The “gig economy” is one of the fastest growing industries in America. It’s more than just a buzzword, this contract-based work has shaken the traditional meaning of an employee, office, and structural careers. It’s estimated that 59 million Americans participated in “gig” work in 2020 alone. 24% of these individuals claimed to be full time, and the numbers are not slowing down. It’s predicted that 90 million Americans will be freelancing in some capacity by 2028. In other words, this industry is here to stay.
Many could argue that Covid-19 spurred these numbers along, but we do live in a culture that seeks independence and entrepreneurship. Contract work helps people accomplish their goals of being their own boss, working from anywhere around the world with the internet, and a longing for better work-life balance.
From doctors, writers, IT specialists, entertainers, construction or transportation professionals, caterers, and more, people are getting creative and figuring out ways to contract their skills and certifications on an hourly basis. If you’re part of this growing freelance community you should be aware of unique risks you face in this type of role. Join us in a foundational commercial policy review targeted to protect the work you do from any office you choose.
In Summary, you may be more at-risk than you think:
While you’re focused on helping other businesses achieve their goals don’t forget to manage your own liabilities. Not to mention, there is a lot to be said for maintaining personal and professional boundaries, by separating your personal insurance from your business insurance. Your risk profile is often tied to potential lawsuits due to the accumulation of information you hold on your “personal” equipment, and the services and advice you provide employers.
Professional Liability: Commonly known as Errors and Omissions, every freelancer should have coverage that protects their professional advice and services in case of mistakes. If your employer finds your services inaccurate and at the root of financial loss or a causality, your business (and even you personally) could be sued. This can particularly become complicated if you provide certified advice, such as a healthcare expert or other credentialed professionals. You are considered to have certified expertise, and there is more to lose if something goes wrong. Professional liability does not prevent lawsuits from happening, but can be your true financial ally if you find yourself in this situation.
Property Coverage: Even if you work from home and have a thorough homeowner’s policy, your work equipment may not be included in your personal policy.
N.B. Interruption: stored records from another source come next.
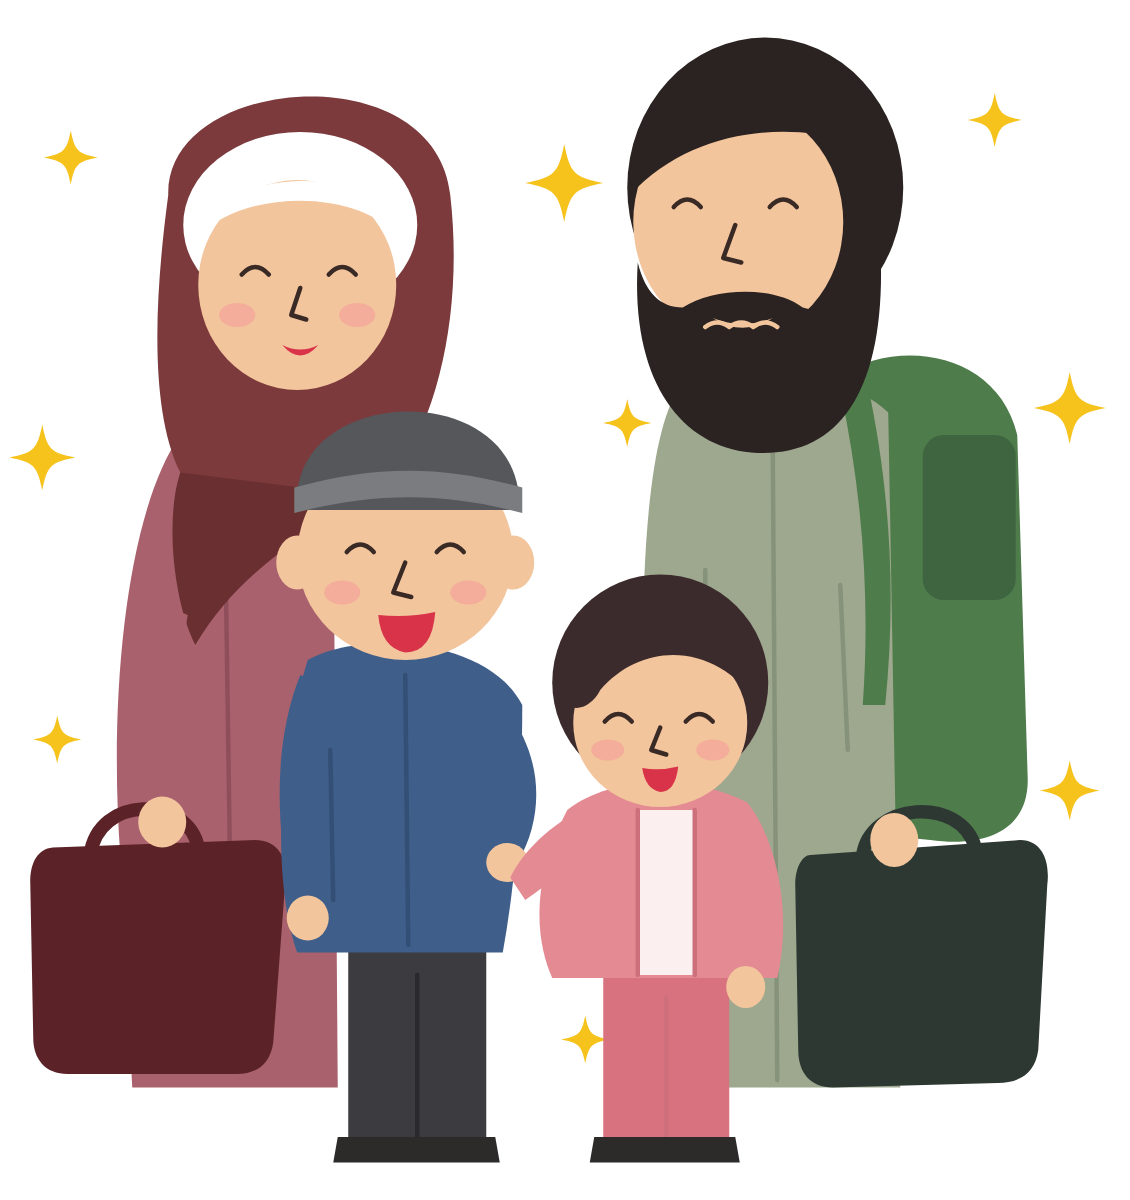
<!DOCTYPE html>
<html lang="en">
<head>
<meta charset="utf-8">
<title>Travelling Family</title>
<style>
:root{
  --bg:#ffffff;
  --star:#f6c21c;
  --skin:#f3c59c;
  --cheek:#f2a39a;
  --line:#3a2a26;
  --mouth:#d9334a;
  --hijab:#7c3a3c;
  --hijab-shade:#6a2f31;
  --underscarf:#ffffff;
  --dress:#a9626d;
  --dress-shade:#8f4f5a;
  --mother-bag:#5b2328;
  --hair:#2a2322;
  --father-coat:#9ea88f;
  --father-shade:#87927a;
  --backpack:#4f7c4b;
  --backpack-shade:#3e6540;
  --father-bag:#2e3833;
  --cap:#55575b;
  --cap-band:#7a7c80;
  --boy-jacket:#3f5f8a;
  --boy-shade:#334f75;
  --boy-pants:#3b3b40;
  --girl-hair:#3b2b2c;
  --girl-jacket:#e48a93;
  --girl-shade:#cd707c;
  --girl-pants:#d8727f;
  --shirt:#fbeff0;
  --shoe:#2d2a2a;
}
html,body{margin:0;padding:0;overflow:hidden;background:var(--bg);}
.canvas{display:block;width:1130px;height:1200px;}
.star{fill:var(--star);}
.skin{fill:var(--skin);}
.cheek{fill:var(--cheek);opacity:.7;}
.feature{fill:none;stroke:var(--line);stroke-width:3;stroke-linecap:round;stroke-linejoin:round;}
.mouth{fill:var(--mouth);}
.hijab{fill:var(--hijab);}
.hijab-shade{fill:var(--hijab-shade);}
.underscarf{fill:var(--underscarf);}
.dress{fill:var(--dress);}
.dress-line{fill:none;stroke:var(--dress-shade);stroke-width:3;stroke-linecap:round;}
.mother-bag{fill:var(--mother-bag);}
.mother-handle{fill:none;stroke:var(--mother-bag);stroke-width:9;}
.hair{fill:var(--hair);}
.father-coat{fill:var(--father-coat);}
.father-line{fill:none;stroke:var(--father-shade);stroke-width:3;stroke-linecap:round;}
.backpack{fill:var(--backpack);}
.backpack-shade{fill:var(--backpack-shade);}
.father-bag{fill:var(--father-bag);}
.father-handle{fill:none;stroke:var(--father-bag);stroke-width:9;}
.cap{fill:var(--cap);}
.cap-band{fill:var(--cap-band);}
.boy-jacket{fill:var(--boy-jacket);}
.boy-line{fill:none;stroke:var(--boy-shade);stroke-width:3;stroke-linecap:round;}
.boy-pants{fill:var(--boy-pants);}
.girl-hair{fill:var(--girl-hair);}
.girl-jacket{fill:var(--girl-jacket);}
.girl-line{fill:none;stroke:var(--girl-shade);stroke-width:3;stroke-linecap:round;}
.girl-pants{fill:var(--girl-pants);}
.shirt{fill:var(--shirt);}
.shoe{fill:var(--shoe);}
</style>
</head>
<body>
<svg class="canvas" viewBox="0 0 753 800" xmlns="http://www.w3.org/2000/svg" role="img" aria-label="A smiling family of four travelling with bags and a backpack">
  <defs>
    <path id="sparkle" class="star" d="M0,-20 C3,-5 5,-3 20,0 C5,3 3,5 0,20 C-3,5 -5,3 -20,0 C-5,-3 -3,-5 0,-20Z"/>
    <path id="happy-eye" class="feature" d="M-9,3 Q0,-7 9,3"/>
  </defs>

  <g class="sparkles">
    <use href="#sparkle" transform="translate(47,105) scale(.9)"/>
    <use href="#sparkle" transform="translate(376,122) scale(1.3)"/>
    <use href="#sparkle" transform="translate(663,80) scale(.9)"/>
    <use href="#sparkle" transform="translate(28,305) scale(1.1)"/>
    <use href="#sparkle" transform="translate(418,282) scale(.8)"/>
    <use href="#sparkle" transform="translate(713,272) scale(1.2)"/>
    <use href="#sparkle" transform="translate(38,493) scale(.8)"/>
    <use href="#sparkle" transform="translate(713,527) scale(1)"/>
    <use href="#sparkle" transform="translate(390,693) scale(.8)"/>
  </g>

  <g class="father">
    <path class="backpack" d="M560,250 C600,225 665,235 678,290 L685,520 C685,555 655,565 620,560 L570,555 Z"/>
    <rect class="backpack-shade" x="615" y="290" width="62" height="110" rx="14"/>
    <path class="father-coat" d="M455,255 C420,300 425,480 438,725 L600,725 L592,275 C560,245 490,240 455,255Z"/>
    <path class="father-line" d="M515,300 L518,720 M470,380 L470,470 M560,390 L565,500"/>
    <path class="backpack" d="M560,260 C575,330 580,400 575,470 L590,470 C598,390 592,320 578,255Z"/>
    <ellipse class="hair" cx="510" cy="125" rx="92" ry="100"/>
    <ellipse class="skin" cx="492" cy="148" rx="70" ry="78"/>
    <path class="hair" d="M420,130 C425,50 560,30 595,110 C560,80 470,75 420,130Z"/>
    <path class="hair" d="M425,175 C420,255 455,300 505,302 C560,304 590,260 587,170 C575,200 550,210 535,205 C515,190 475,192 455,205 C440,205 430,195 425,175Z"/>
    <use href="#happy-eye" transform="translate(458,135)"/>
    <use href="#happy-eye" transform="translate(522,135)"/>
    <path class="feature" d="M490,150 L482,172 L494,175"/>
    <path class="feature" d="M470,218 Q478,212 486,218 Q494,212 502,218 Q510,212 518,218" style="stroke:var(--skin)"/>
    <path class="skin" d="M475,212 Q495,225 515,212 Q495,220 475,212Z"/>
    <path class="father-bag" d="M540,570 L680,560 C695,560 700,575 698,590 L692,700 C690,715 680,722 665,722 L555,725 C540,725 532,715 532,700 L530,590 C530,578 535,570 540,570Z"/>
    <path class="father-handle" d="M575,570 C580,535 640,530 650,565"/>
    <ellipse class="skin" cx="596" cy="560" rx="16" ry="18"/>
  </g>

  <g class="mother">
    <path class="dress" d="M120,290 C85,340 72,460 80,570 L88,725 L225,725 L222,320 C200,295 150,280 120,290Z"/>
    <path class="dress-line" d="M150,360 L155,700 M110,410 C105,470 108,520 112,530"/>
    <path class="hijab" d="M112,130 C110,50 290,35 300,130 C308,200 295,270 265,315 C235,345 150,345 120,315 C98,270 104,190 112,130Z"/>
    <path class="hijab-shade" d="M120,315 C110,345 115,400 130,430 C160,380 200,360 240,330 Z"/>
    <ellipse class="underscarf" cx="200" cy="150" rx="78" ry="62"/>
    <ellipse class="skin" cx="198" cy="190" rx="66" ry="70"/>
    <path class="underscarf" d="M130,160 C140,110 260,105 268,160 C240,125 160,125 130,160Z"/>
    <ellipse class="cheek" cx="158" cy="210" rx="12" ry="8"/>
    <ellipse class="cheek" cx="238" cy="210" rx="12" ry="8"/>
    <use href="#happy-eye" transform="translate(170,180)"/>
    <use href="#happy-eye" transform="translate(228,180)"/>
    <path class="feature" d="M200,192 L194,210 L204,213"/>
    <path class="mouth" d="M188,230 Q200,244 212,230 Q200,236 188,230Z"/>
    <path class="dress" d="M100,400 C85,450 85,510 95,545 L118,545 C115,500 118,450 125,410Z"/>
    <path class="mother-bag" d="M35,565 L170,560 C185,560 192,572 190,588 L182,695 C180,710 170,716 158,716 L45,716 C30,716 22,706 22,692 L20,588 C20,575 25,566 35,565Z"/>
    <path class="mother-handle" d="M60,570 C65,530 125,530 132,565"/>
    <ellipse class="skin" cx="108" cy="548" rx="16" ry="17"/>
  </g>

  <g class="boy">
    <rect class="boy-pants" x="232" y="620" width="92" height="140"/>
    <path class="feature" d="M278,650 L278,760" style="stroke:#2a2a2e"/>
    <path class="shoe" d="M225,758 L280,758 L282,775 L222,775Z M276,758 L330,758 L333,775 L274,775Z"/>
    <path class="boy-jacket" d="M205,440 C180,520 185,600 198,635 L335,635 C345,580 348,520 348,470 C325,425 240,420 205,440Z"/>
    <path class="boy-line" d="M270,450 L272,630 M220,500 L222,600"/>
    <path class="boy-jacket" d="M335,470 C360,500 365,540 345,575 L330,565 C340,540 335,510 325,490Z"/>
    <ellipse class="skin" cx="338" cy="575" rx="14" ry="13"/>
    <path class="boy-jacket" d="M200,450 C180,500 185,560 195,605 L218,600 C212,550 215,500 225,460Z"/>
    <ellipse class="skin" cx="205" cy="612" rx="14" ry="15"/>
    <ellipse class="skin" cx="198" cy="375" rx="14" ry="18"/>
    <ellipse class="skin" cx="342" cy="375" rx="14" ry="18"/>
    <ellipse class="skin" cx="270" cy="370" rx="72" ry="70"/>
    <path class="cap" d="M198,340 C190,255 350,250 346,340 Z"/>
    <path class="cap-band" d="M196,325 C250,310 295,310 348,325 L348,342 C295,328 250,328 196,342Z"/>
    <ellipse class="cheek" cx="228" cy="395" rx="12" ry="8"/>
    <ellipse class="cheek" cx="312" cy="395" rx="12" ry="8"/>
    <use href="#happy-eye" transform="translate(240,365)"/>
    <use href="#happy-eye" transform="translate(300,365)"/>
    <path class="feature" d="M270,375 L262,395 L274,398"/>
    <path class="mouth" d="M252,410 Q272,412 290,408 Q288,435 270,435 Q254,432 252,410Z"/>
  </g>

  <g class="girl">
    <rect class="girl-pants" x="402" y="640" width="84" height="122"/>
    <path class="feature" d="M444,665 L444,762" style="stroke:var(--girl-shade)"/>
    <path class="shoe" d="M396,758 L446,758 L448,775 L393,775Z M442,758 L490,758 L493,775 L440,775Z"/>
    <path class="girl-jacket" d="M378,540 C352,590 358,630 368,652 L518,652 C528,610 518,560 498,535 C460,515 405,518 378,540Z"/>
    <rect class="shirt" x="425" y="540" width="38" height="110"/>
    <path class="girl-line" d="M425,540 L425,650 M463,540 L463,650"/>
    <path class="girl-jacket" d="M378,545 C355,560 345,575 340,585 L350,600 C365,590 375,580 385,565Z"/>
    <path class="girl-jacket" d="M500,545 C520,575 520,620 505,650 L488,645 C495,615 495,585 485,560Z"/>
    <ellipse class="skin" cx="497" cy="658" rx="13" ry="14"/>
    <ellipse class="girl-hair" cx="440" cy="455" rx="72" ry="72"/>
    <ellipse class="skin" cx="440" cy="482" rx="58" ry="56"/>
    <path class="girl-hair" d="M378,470 C380,400 500,390 505,470 C480,430 430,425 400,460 C395,470 385,475 378,470Z"/>
    <ellipse class="cheek" cx="405" cy="500" rx="11" ry="7"/>
    <ellipse class="cheek" cx="475" cy="500" rx="11" ry="7"/>
    <use href="#happy-eye" transform="translate(412,478)"/>
    <use href="#happy-eye" transform="translate(466,478)"/>
    <path class="feature" d="M440,485 L434,500 L444,503"/>
    <path class="mouth" d="M428,512 Q440,514 452,511 Q450,528 440,528 Q430,526 428,512Z"/>
  </g>
</svg>
</body>
</html>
A trusty BOP (Business Owners Policy) is a great way to protect your business property. This combines general liability and property Insurance into a single policy. General liability covers medical and/or legal expenses if someone gets injured at your place of business (you might conduct business meetings from your home office or even rent a space), and property insurance does just what it says, protects your “stuff.” Computers, printers, and IT equipment can add up, and you will want to diligently repair or replace these items for the well-being of your business and clients.
Cyber: If you provide “computer-services” of any kind, you will want cyber liability protection. We have written extensively about cyber protection in the past, but this is a unique scenario, as you often interact with confidential information (like passwords) temporarily, but this doesn’t mean you don’t still hold this information on your computer. For example, if you’re a content writer, you may have past “copy” saved in your documents, or a company’s social media password documented in an old email. Breaches can happen to the most careful, and if it does you will need the correct business insurance to cover you through the restoration process.
International Coverage: Your policy and carrier may not cover the work you do while abroad or for your international clients. If you work with international clients, it is critical you have the proper commercial endorsement to adjust your policy’s language so that it will include your international connections.
Depending on your particular skillset and targeted clients, you may need further and more extensive coverages. For example, if you drive for Uber or Lyft, there can sometimes be gaps when you’re not covered by your auto insurance policy or by the driving app. Similarly, if you are a growing construction contractor working on a large job, you may need trade-credit insurance to protect your accounts receivable. Just as you provide a tailored service, we strive to help you focus on your business, and deliver a tailored commercial policy.